But what caused the cerebral oedema has never been established and the emergence of the letters has added a further twist to the circumstances surrounding his death.
Are the letters real? Yes, of course. Did he experiment with drugs? Yes, he did. But this shouldn’t come as a surprise to anyoneAuthor and film historian David Tadman
“Are the letters real? Yes, of course. Did he experiment with drugs? Yes, he did. But this shouldn’t come as a surprise to anyone,” Tadman explains.

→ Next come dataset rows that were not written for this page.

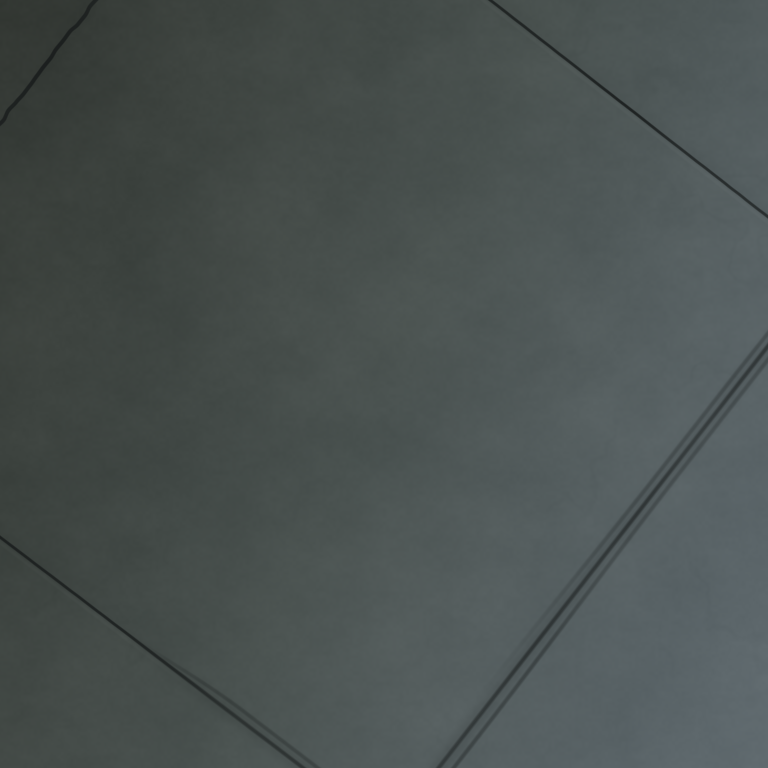
Reproduce this texture procedurally as a three.js fragment shader.

```glsl
varying vec2 vUv;

const float TILT = 0.663;                      // turn of the tile grid, radians
const vec2 GRID_ORIGIN = vec2(-0.517, 0.240);
const vec2 TILE_SIZE = vec2(0.967, 0.941);
const float KEYSTONE = 0.0128;                 // slight spread of the lower joint
const float JOINT_HALF_WIDTH = 0.0006;
const float EDGE_SOFTNESS = 0.0023;
const float STRAND_GAP = 0.0135;               // distance between doubled joint lines
const float MOTTLE = 0.040;
const float CLOUD = 0.026;
const float GRAIN = 0.007;
const float VEIN = 0.007;
const float TILE_VARIATION = 0.008;

const vec3 SHADE_GREEN = vec3(0.216, 0.236, 0.217);
const vec3 SLATE = vec3(0.288, 0.320, 0.311);
const vec3 LIT_BLUE = vec3(0.376, 0.416, 0.434);
const vec3 JOINT_DARK = vec3(0.095, 0.108, 0.108);

float hash(vec2 p) {
  vec3 q = fract(vec3(p.xyx) * 0.1031);
  q += dot(q, q.yzx + 33.33);
  return fract((q.x + q.y) * q.z);
}

float noise(vec2 p) {
  vec2 cell = floor(p);
  vec2 f = fract(p);
  f = f * f * (3.0 - 2.0 * f);
  return mix(mix(hash(cell), hash(cell + vec2(1.0, 0.0)), f.x),
             mix(hash(cell + vec2(0.0, 1.0)), hash(cell + 1.0), f.x), f.y);
}

float fbm(vec2 p) {
  float sum = 0.0;
  float weight = 0.5;
  for (int i = 0; i < 5; i++) {
    sum += weight * noise(p);
    p = mat2(1.6, 1.2, -1.2, 1.6) * p + 7.3;
    weight *= 0.5;
  }
  return sum / 0.96875;
}

float line(float d, float halfWidth, float softness) {
  return 1.0 - smoothstep(halfWidth, halfWidth + softness, abs(d));
}

// Dark core; worn joints gain a strand that moves from one side to the other
float joint(float d, float along, float wear, float rough) {
  rough *= 1.0 - wear;
  d += rough * 0.003 * (noise(vec2(along * 70.0, 3.0)) - 0.5);
  float clear = 1.0 - line(d, 0.0, 0.020) * mix(0.04, 0.13, wear);
  float shift = smoothstep(0.40, 0.85, along);
  for (int i = -1; i <= 1; i++) {
    float side = float(i);
    float patchy = 0.8 + 0.2 * noise(vec2(along * 9.0, side * 5.0 + 20.0));
    float flank = side < 0.0 ? 0.30 * shift : mix(0.45, 0.28, shift);
    float strength = i == 0 ? mix(0.88, 0.58, wear) : wear * flank;
    float gap = STRAND_GAP * wear * mix(1.15, 0.80, shift);
    float width = JOINT_HALF_WIDTH + 0.0008 * rough;
    float mark = line(d - side * gap, width, EDGE_SOFTNESS * (1.0 + 0.7 * wear));
    clear *= 1.0 - strength * patchy * mark;
  }
  return 1.0 - clear;
}

void main() {
  // Tile grid
  float c = cos(TILT);
  float s = sin(TILT);
  vec2 p = vec2(c * vUv.x - s * vUv.y, s * vUv.x + c * vUv.y);
  p.y -= KEYSTONE * (p.x - 0.06) * (GRID_ORIGIN.y + TILE_SIZE.y - p.y);
  vec2 grid = (p - GRID_ORIGIN) / TILE_SIZE;
  vec2 tile = floor(grid);
  vec2 toJoint = (fract(grid + 0.5) - 0.5) * TILE_SIZE;

  // Light falling across the floor
  float light = clamp((0.8 * vUv.x + 0.35 * (1.0 - vUv.y)) / 1.15, 0.0, 1.0);
  light = mix(light, smoothstep(0.0, 1.0, light), 0.5);
  vec3 color = light < 0.5 ? mix(SHADE_GREEN, SLATE, light * 2.0)
                           : mix(SLATE, LIT_BLUE, light * 2.0 - 1.0);
  color *= 1.0 - 0.10 * (1.0 - smoothstep(0.0, 0.3, length(vUv - vec2(0.0, 1.0))));

  // Stone surface
  vec2 stone = vUv + 13.0 * vec2(hash(tile + 11.0), hash(tile + 27.0));
  float mottle = fbm(stone * vec2(4.5, 5.5)) - 0.5;
  float cloud = fbm(stone * vec2(15.0, 20.0) + 17.0) - 0.5;
  float grain = noise(stone * vec2(85.0, 120.0)) + noise(stone * 230.0) - 1.0;
  float vein = line(fbm(stone * 6.0 + 4.0) - 0.5, 0.0, 0.025);
  vein *= smoothstep(0.45, 0.75, noise(stone * 5.0 + 31.0));
  color += MOTTLE * mottle * vec3(1.0, 0.95, 0.9);
  color += CLOUD * cloud + GRAIN * grain - VEIN * vein;
  color += TILE_VARIATION * (hash(tile + 5.0) - 0.5);

  // Joints, more worn toward the lower right
  float wear = smoothstep(-0.15, 0.2, vUv.x - 1.5 * vUv.y);
  float steep = joint(toJoint.x, p.y, wear, 1.0);
  float shallow = joint(toJoint.y, p.x, wear * 0.75, 0.1);
  color += 0.015 * line(toJoint.y + 0.006, 0.0005, 0.003) * (1.0 - wear);
  color = mix(color, JOINT_DARK, max(steep, shallow));

  gl_FragColor = vec4(color, 1.0);
}
```
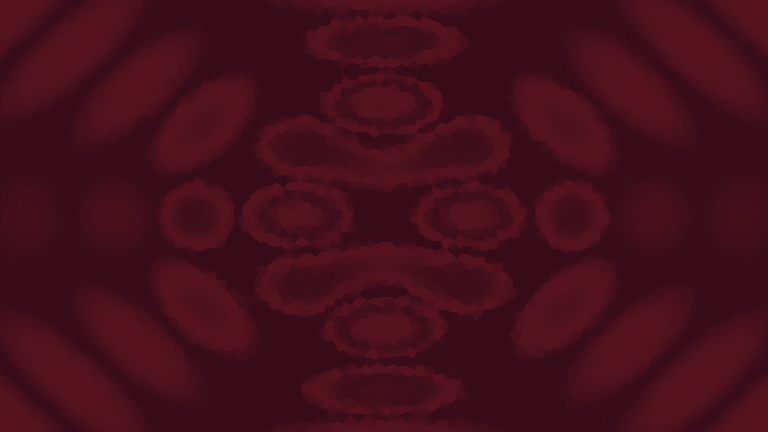
A Shadertoy shader for this background:

```glsl
// Dark red interference pattern, mirrored about both axes.
// Oval mounds build a height field; a cosine folds it into light and dark rings.
// Soft Voronoi facets and gradient noise give the rings ragged, painted edges.

const float PI = 3.14159265;
const float FACETS = 26.0;
const vec3 DARK_WINE = vec3(0.215, 0.045, 0.095);
const vec3 WARM_RED = vec3(0.338, 0.075, 0.122);

vec2 hash2(vec2 p) {
    vec3 a = fract(p.xyx * vec3(0.1031, 0.1030, 0.0973));
    a += dot(a, a.yzx + 33.33);
    return fract((a.xx + a.yz) * a.zy);
}

float cornerSlope(vec2 cell, vec2 corner, vec2 f) {
    return dot(hash2(cell + corner) * 2.0 - 1.0, f - corner);
}

float gradientNoise(vec2 p) {
    vec2 i = floor(p), f = fract(p);
    vec2 u = f * f * f * (f * (f * 6.0 - 15.0) + 10.0);
    float low = mix(cornerSlope(i, vec2(0, 0), f), cornerSlope(i, vec2(1, 0), f), u.x);
    float high = mix(cornerSlope(i, vec2(0, 1), f), cornerSlope(i, vec2(1, 1), f), u.x);
    return mix(low, high, u.y);
}

// Pulls a point towards its nearest cell seed, blending across cell borders
vec2 facet(vec2 p, float scale, float amount) {
    vec2 g = p * scale, cell = floor(g), sum = vec2(0.0);
    float total = 0.0;
    for (int y = -1; y <= 1; y++) {
        for (int x = -1; x <= 1; x++) {
            vec2 id = cell + vec2(x, y);
            vec2 seed = id + hash2(id + 100.0);
            vec2 d = seed - g;
            float weight = exp(-24.0 * dot(d, d)) + 1e-12;
            sum += seed * weight;
            total += weight;
        }
    }
    return mix(p, sum / total / scale, amount);
}

// Oval dome: peak at the centre, zero at the rim
float mound(vec2 p, vec2 centre, vec2 radius, float tilt, float peak) {
    float c = cos(tilt), s = sin(tilt);
    vec2 d = p - centre;
    vec2 v = vec2(c * d.x + s * d.y, c * d.y - s * d.x) / radius;
    return peak * (1.0 - dot(v, v));
}

// Sagging ridge that swells into a loop at each end
float ridge(vec2 q) {
    float t = smoothstep(0.0, 0.38, q.x);
    vec2 v = vec2(max(q.x - 0.38, 0.0) / 0.24,
                  (q.y - mix(0.22, 0.32, t)) / mix(0.115, 0.16, t));
    return mix(1.4, 2.1, t) * (1.0 - dot(v, v));
}

float heightField(vec2 q) {
    // Eyes and rings near the centre
    float h = max(ridge(q), 0.0);
    h = max(h, mound(q, vec2(0.40, 0.0), vec2(0.285, 0.165), 0.0, 3.0));
    h = max(h, mound(q, vec2(0.87, 0.0), vec2(0.195, 0.185), 0.0, 2.0));

    // Ovals stacked on the vertical axis
    h = max(h, mound(q, vec2(0.0, 0.52), vec2(0.305, 0.155), 0.0, 3.3));
    h = max(h, mound(q, vec2(0.0, 0.805), vec2(0.41, 0.13), 0.0, 2.4));
    h = max(h, mound(q, vec2(0.0, 1.03), vec2(0.70, 0.12), 0.0, 1.0));

    // Faint swellings on the horizontal axis
    for (int i = 0; i < 2; i++) {
        float n = float(i);
        h = max(h, mound(q, vec2(1.25 + 0.4 * n, 0.0), vec2(0.23, 0.24 + 0.05 * n),
                         0.0, 0.58 - 0.1 * n));
    }

    // Slanted bands that lengthen towards the corners
    for (int i = 0; i < 5; i++) {
        float n = float(i);
        vec2 centre = vec2(0.835, 0.425) + n * vec2(0.305, 0.17);
        h = max(h, mound(q, centre, vec2(0.35 + 0.115 * n, 0.175), -0.73,
                         i == 0 ? 1.45 : 1.0));
    }
    return h;
}

void mainImage(out vec4 fragColor, in vec2 fragCoord) {
    // Centred coordinates: half the canvas height is one unit
    vec2 p = (2.0 * fragCoord - iResolution.xy) / iResolution.y;

    // Ragged facets, strongest around the centre
    float ragged = mix(0.8, 0.4, smoothstep(0.5, 1.2, abs(p.x)));
    vec2 bent = facet(p, FACETS, ragged);
    bent += 0.014 * vec2(gradientNoise(bent * 12.0), gradientNoise(bent * 12.0 + 40.0));

    // Fold height into rings; inner troughs stay lighter than the ground
    float h = heightField(abs(bent));
    float tone = 0.5 - 0.5 * cos(PI * h);
    tone = mix(tone, mix(0.22, 1.0, tone), step(1.0, h));

    // Faint mottling
    tone += 0.07 * gradientNoise(bent * 22.0) + 0.05 * gradientNoise(p * 5.0);
    fragColor = vec4(mix(DARK_WINE, WARM_RED, clamp(tone, 0.0, 1.0)), 1.0);
}
```
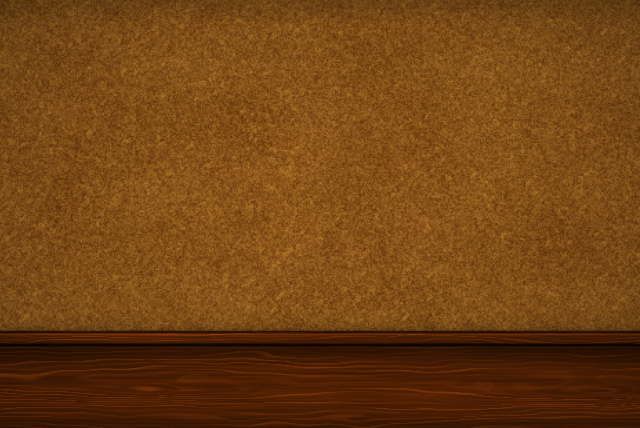
A Shadertoy shader for this texture:

```glsl
float hash(vec2 p) {
    vec3 q = fract(vec3(p.xyx) * 0.1031);
    q += dot(q, q.yzx + 33.33);
    return fract((q.x + q.y) * q.z);
}

float noise(vec2 p) {
    vec2 i = floor(p), f = fract(p);
    f = f * f * (3.0 - 2.0 * f);
    return mix(mix(hash(i), hash(i + vec2(1, 0)), f.x),
               mix(hash(i + vec2(0, 1)), hash(i + vec2(1, 1)), f.x), f.y);
}

float fbm(vec2 p) {
    float sum = 0.0, amp = 0.5;
    for (int i = 0; i < 4; i++) {
        sum += amp * noise(p);
        p = p * 2.03 + 17.3;
        amp *= 0.5;
    }
    return sum / 0.9375;
}

// x: distance to the nearest granule centre, y: its random tint
vec2 granules(vec2 p) {
    vec2 cell = floor(p), best = vec2(9.0, 0.0);
    for (int y = -1; y <= 1; y++)
    for (int x = -1; x <= 1; x++) {
        vec2 c = cell + vec2(x, y);
        vec2 centre = c + vec2(hash(c), hash(c + 71.7));
        float d = length(p - centre);
        if (d < best.x) best = vec2(d, hash(c + 39.1));
    }
    return best;
}

vec3 cork(vec2 p) {
    vec2 g = granules(p * 85.0 + 1.5 * noise(p * 60.0));
    float tone = 0.56 + 0.30 * (fbm(p * 7.0) - 0.5);
    tone += 0.50 * (noise(p * 310.0) - 0.5) + 0.24 * (noise(p * 150.0 + 9.0) - 0.5);
    tone += 0.20 * (g.y - 0.5) * smoothstep(0.8, 0.2, g.x);
    tone += 0.14 * smoothstep(0.86, 1.0, g.y) * smoothstep(0.6, 0.3, g.x);
    // dark crevices between granules
    tone -= 0.22 * smoothstep(0.55, 0.95, g.x) * noise(p * 40.0);
    return mix(vec3(0.34, 0.165, 0.025), vec3(0.64, 0.425, 0.15), clamp(tone, 0.0, 1.0));
}

// long bump whose contours form an arched grain figure
float arch(vec2 p, vec2 centre, vec2 size) {
    vec2 q = (p - centre) / size;
    return exp(-dot(q, q));
}

vec3 wood(vec2 p) {
    float rings = p.y * 85.0 + 5.0 * fbm(vec2(p.x * 2.2, p.y * 9.0));
    rings += 0.9 * noise(vec2(p.x * 14.0, p.y * 60.0));
    rings += 4.5 * arch(p, vec2(0.36, 0.085), vec2(0.25, 0.024));
    rings += 4.5 * arch(p, vec2(1.36, 0.080), vec2(0.23, 0.024));
    float phase = fract(rings);
    float vein = smoothstep(0.45, 0.86, phase) * smoothstep(1.0, 0.88, phase);
    vein *= 0.25 + 0.75 * smoothstep(0.3, 0.75, noise(vec2(p.x * 3.0, floor(rings) * 7.3)));
    float streak = noise(vec2(p.x * 7.0, p.y * 260.0)) - 0.5;
    float broad = fbm(vec2(p.x * 2.0, p.y * 24.0) + 5.0) - 0.5;
    vec3 col = vec3(0.275, 0.108, 0.010) * (1.0 + 0.30 * streak + 0.40 * broad);
    return col + vec3(0.14, 0.068, 0.014) * vein;
}

float band(float y, float centre, float halfWidth, float soft) {
    return 1.0 - smoothstep(halfWidth - soft, halfWidth + soft, abs(y - centre));
}

void mainImage(out vec4 fragColor, in vec2 fragCoord) {
    vec2 p = fragCoord / iResolution.y;
    vec2 uv = fragCoord / iResolution.xy;
    float aa = 0.75 / iResolution.y;

    // wall, shaded towards its corners and its foot
    vec2 w = (uv - vec2(0.5, 0.56)) * vec2(1.0, 1.05);
    vec3 wall = cork(p) * (1.06 - 0.72 * pow(dot(w, w), 1.2));
    wall *= 1.0 - 0.12 * smoothstep(0.93, 1.0, uv.y);
    wall *= 1.0 - 0.28 * exp(-max(p.y - 0.226, 0.0) * 90.0);

    // broad plank, darkest under the ledge and at its ends
    vec3 plank = wood(p) * (1.12 - 1.1 * pow(abs(uv.x - 0.5), 2.0));
    plank *= 0.72 + 0.28 * smoothstep(0.0, 0.05, p.y);
    plank *= 1.0 - 0.45 * smoothstep(0.13, 0.195, p.y);

    // narrow ledge with a lit upper lip
    vec3 ledge = wood(vec2(p.x + 3.1, p.y * 1.4 + 2.0)) * (1.12 - 0.9 * pow(abs(uv.x - 0.5), 2.0));
    ledge += vec3(0.13, 0.055, 0.012) * band(p.y, 0.2185, 0.0015, 0.002);
    ledge *= 0.75 + 0.25 * smoothstep(0.196, 0.206, p.y);

    vec3 col = mix(plank, ledge, smoothstep(0.194 - aa, 0.194 + aa, p.y));
    col = mix(col, wall, smoothstep(0.226 - aa, 0.226 + aa, p.y));

    // shadow seams
    col *= 1.0 - 0.78 * band(p.y, 0.2245, 0.0018, 0.0012 + aa);
    col *= 1.0 - 0.85 * band(p.y, 0.1940, 0.0028, 0.0015 + aa);
    col += vec3(0.06, 0.022, 0.004) * band(p.y, 0.1885, 0.0010, 0.0015);
    fragColor = vec4(clamp(col, 0.0, 1.0), 1.0);
}
```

“This was the late ’60s and early ’70s, and people were experimenting in all kinds of ways. If you look at bands like The Beatles, and actors like Steve McQueen, everyone was trying to expand their minds. Bruce was doing exactly the same. He wasn’t just experimenting with new fighting styles like jeet kune do; he was experimenting philosophically, metaphysically and spiritually too.”
“In one of these letters, Bruce refuses some drugs he’s offered as they don’t fit with his jeet kune do philosophy. That’s not the action of a drug addict. He was constantly trying to better himself and have more knowledge of himself. When he experimented with drugs he was doing this at a time when this kind of thinking was very prevalent.”
Bruce Lee was the archetypal fit and healthy martial artist, so his sudden death aged 32 sparked many conspiracy theories. Photo: UPI/Bettmann Archive via Getty Images
Speaking from California, Tadman argues that Lee’s legacy has not been tarnished by the letters and that his fans were influenced by his mantra to eat better, not drink alcohol or smoke and be disciplined, rather than to take drugs.
“The letters don’t represent who he was. He was searching for enlightenment and to help enlighten others. Over the years, he has influenced many people for the better,” Tadman says.
“Bruce wasn’t a superhero, but he did super things. He was human like the rest of us, with his ups and downs, but he brought harmony to people’s lives.”
Lee in a poster for 1972 film The Way of the Dragon. Photo: Warner Brothers/Getty Images
Of the conspiracy theories regarding Lee’s death, one of the biggest was that he had refused to pay Hong Kong triads protection money to safeguard his film sets and that they ordered him to be killed. Others said it was, in fact, mainland Chinese gangs that wanted Lee to be got rid of. The Cantonese star’s films were threatening the dominance of Mandarin-language films, so the theory went, and they tried to have Lee killed to ensure their investments proved successful.
It is speculation that Tadman dismisses. “People wanting to get rid of Bruce Lee would have been taking money out of their own pockets. He was the biggest film star in Asia at that time. It wouldn’t be to anybody’s benefit to dispose of someone who could earn them so much money,” he says.
The most bizarre cause given for Lee’s death was that he was the victim of a curse, as Lee’s home at 41 Cumberland Road, Kowloon Tong, was long rumoured to have suffered from bad feng shui.
Author David Tadman has written 10 books on the martial arts superstar. Photo: Courtesy of David Tadman
Lee died at his home in Kowloon. Photo: UPI/Bettmann Archive via Getty Images
“The Chinese press said that Bruce Lee knew about the bad feng shui prevailing in the area and he installed a feng shui deflector on the roof of his home in Cumberland Road,” says an article in the Post publication Memoirs of an Asian Moviegoer.
“This deflector, a pat kwe [ba gua] – an octagonal wooden frame with a mirror in the centre – was found missing after Typhoon Dot lashed Hong Kong. In the absence of it, Bruce Lee became vulnerable, some say. So the story goes that if he had lived elsewhere, Bruce Lee would have lived longer.”
However, in a television interview, Hong Kong actor Jackie Chan, who worked as a stuntman on the set of Lee’s Fist of Fury and Enter the Dragon, said that the notion of any supernatural cause behind Lee’s death was ridiculous.
“Everyone in Hong Kong knows what happened,” he said. “I don’t want to say it, but just google it.”